Calliope Reaper-Jones is an average girl living in New York City, trying to make a glamorous career for herself filled with designer fashion and hot guys… or so she thinks. Suddenly one day, a faun shows up in her workplace bathroom to bring her out of a spell she’d cast on herself — a forgetting charm, so she could get away from her old life as the middle daughter of Death himself. The family had allowed her to use the charm and move off to NYC, but the faun (Jarvis, her father’s Executive Assistant) de-charms her to let her know her father and older sister have been kidnapped and she needs to come home right away. Turns out she’s in line to take over for Dad… if she can pass some tests to prove her worth to the Board.
The book is written in first person, which allows for an intimate and very informal voice for the protagonist. Calliope (or, as her family calls her, Callie) doesn’t really want anything to do with the position of Death, but if she doesn’t accept the challenge and someone else takes over instead, her father and sister (along with the rest of the family) will lose their immortality and die. As is evident from her having left to live in New York, she isn’t particularly close to her family (except for little sis Clio, who aids Callie along her journey), but clearly loves them enough to risk her life to save theirs. The first-person viewpoint gives us access to her emotional state throughout, including some very amusing thoughts and asides she has about her situation and surroundings as she somewhat begrudgingly labors through the necessary tasks. Even after the forgetting charm is broken, she still daydreams about those designer shoes and drools over attractive men, including the Devil’s Protégé, who’s one of several entities trying to keep her from accomplishing her goal.
Because of the subject of the book, it’s not surprising that some of the other characters include the Devil and God. But what I found particularly interesting was how many other deities and mythological figures appear as players in the story: Kali, Indra, Persephone, Wodin, Cerberus, and Anubis, to name a few. What I liked most about their inclusion was the fearlessness with which Benson characterizes them: Kali, for instance, is a smart and capable goddess, but throughout the book she and Callie bicker like rival schoolgirls, with Kali even calling Callie a dipwad once or twice. And God, whose only presence is an auditory one, has a voice like RuPaul.

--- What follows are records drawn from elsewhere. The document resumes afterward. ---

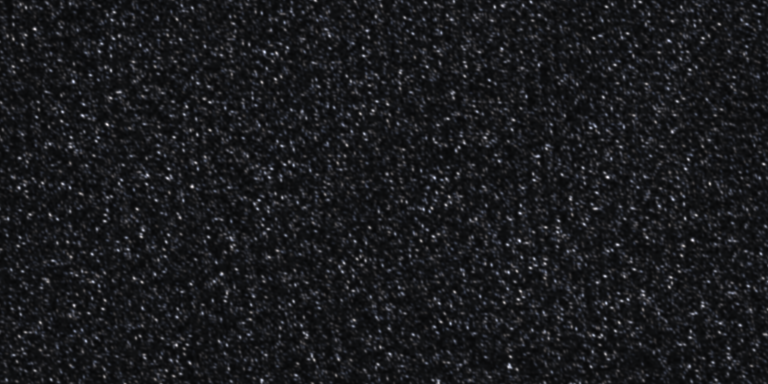
Reproduce this texture procedurally as a Shadertoy shader.

```glsl
float hash(vec2 p) {
    return fract(sin(dot(p, vec2(127.1, 311.7))) * 43758.5453);
}

float valueNoise(vec2 p) {
    vec2 cell = floor(p), f = fract(p);
    f = f * f * (3.0 - 2.0 * f);
    float low = mix(hash(cell), hash(cell + vec2(1, 0)), f.x);
    float high = mix(hash(cell + vec2(0, 1)), hash(cell + vec2(1, 1)), f.x);
    return mix(low, high, f.y);
}

// Soft, slightly slanted glints: one jittered ellipse per grid cell
vec3 glitter(vec2 p) {
    vec2 home = floor(p);
    vec3 light = vec3(0);
    for (int y = -1; y <= 1; y++) {
        for (int x = -1; x <= 1; x++) {
            vec2 cell = home + vec2(x, y);
            vec2 jitter = 0.1 + 0.8 * vec2(hash(cell + 17.3), hash(cell + 41.9));
            vec2 d = p - cell - jitter;

            float angle = -0.75 + 1.2 * (hash(cell + 73.1) - 0.5);
            vec2 axis = vec2(cos(angle), sin(angle));
            vec2 q = vec2(dot(d, axis) / 0.44, dot(d, vec2(-axis.y, axis.x)) / 0.31);

            // Many faint grains, few brilliant ones
            float h = hash(cell + 5.7);
            float strength = 0.22 * pow(h, 3.0) + 0.46 * pow(h, 30.0);
            vec3 tint = mix(vec3(0.84, 0.94, 1.22), vec3(1.08, 1.0, 0.98), hash(cell + 91.4));
            tint = mix(tint, vec3(1), 0.6 * pow(h, 20.0));
            light += tint * strength * exp(-0.5 * dot(q, q));
        }
    }
    return light;
}

void mainImage(out vec4 fragColor, in vec2 fragCoord) {
    vec2 uv = fragCoord / iResolution.y;

    // Broad uneven patches of sheen
    float sheen = 0.6 * valueNoise(uv * 3.2 + 4.0) + 0.4 * valueNoise(uv * 9.0 + 20.0);
    sheen = mix(0.8, 1.2, sheen);

    // Dark cloth with a fine grain
    float grain = valueNoise(uv * 128.0 + 60.0);
    vec3 color = vec3(0.95, 1.0, 1.08) * (0.03 + 0.04 * grain * sheen);

    color += sheen * glitter(uv * 122.0);
    fragColor = vec4(min(color, 1.0), 1.0);
}
```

It would have been easy for Benson to go with traditional, conservative descriptions of these religious figures, but instead she makes them more accessible, and it serves the story well.
I also enjoyed Benson’s portrayal of Death as not just a person, but the CEO of an executive board (comprised of some of the deities mentioned above). The analogy works well in a modern novel like this, with Calliope and her family living in an enormous estate in Rhode Island and attending a prestigious boarding school, their friends aware only that her father is the CEO of a “multinational conglomerate.” It’s not just a funny way to look at the “job” of Death; Callie’s upbringing as a wealthy yet mostly normal kid makes her a far more identifiable character for us to follow, even with her bizarre family and the even more bizarre chain of events in the book.
Death’s Daughter is the first of Benson’s three-book deal with Penguin, and with such a rich cast of characters and universe to work with, the next two books are sure to delight as well.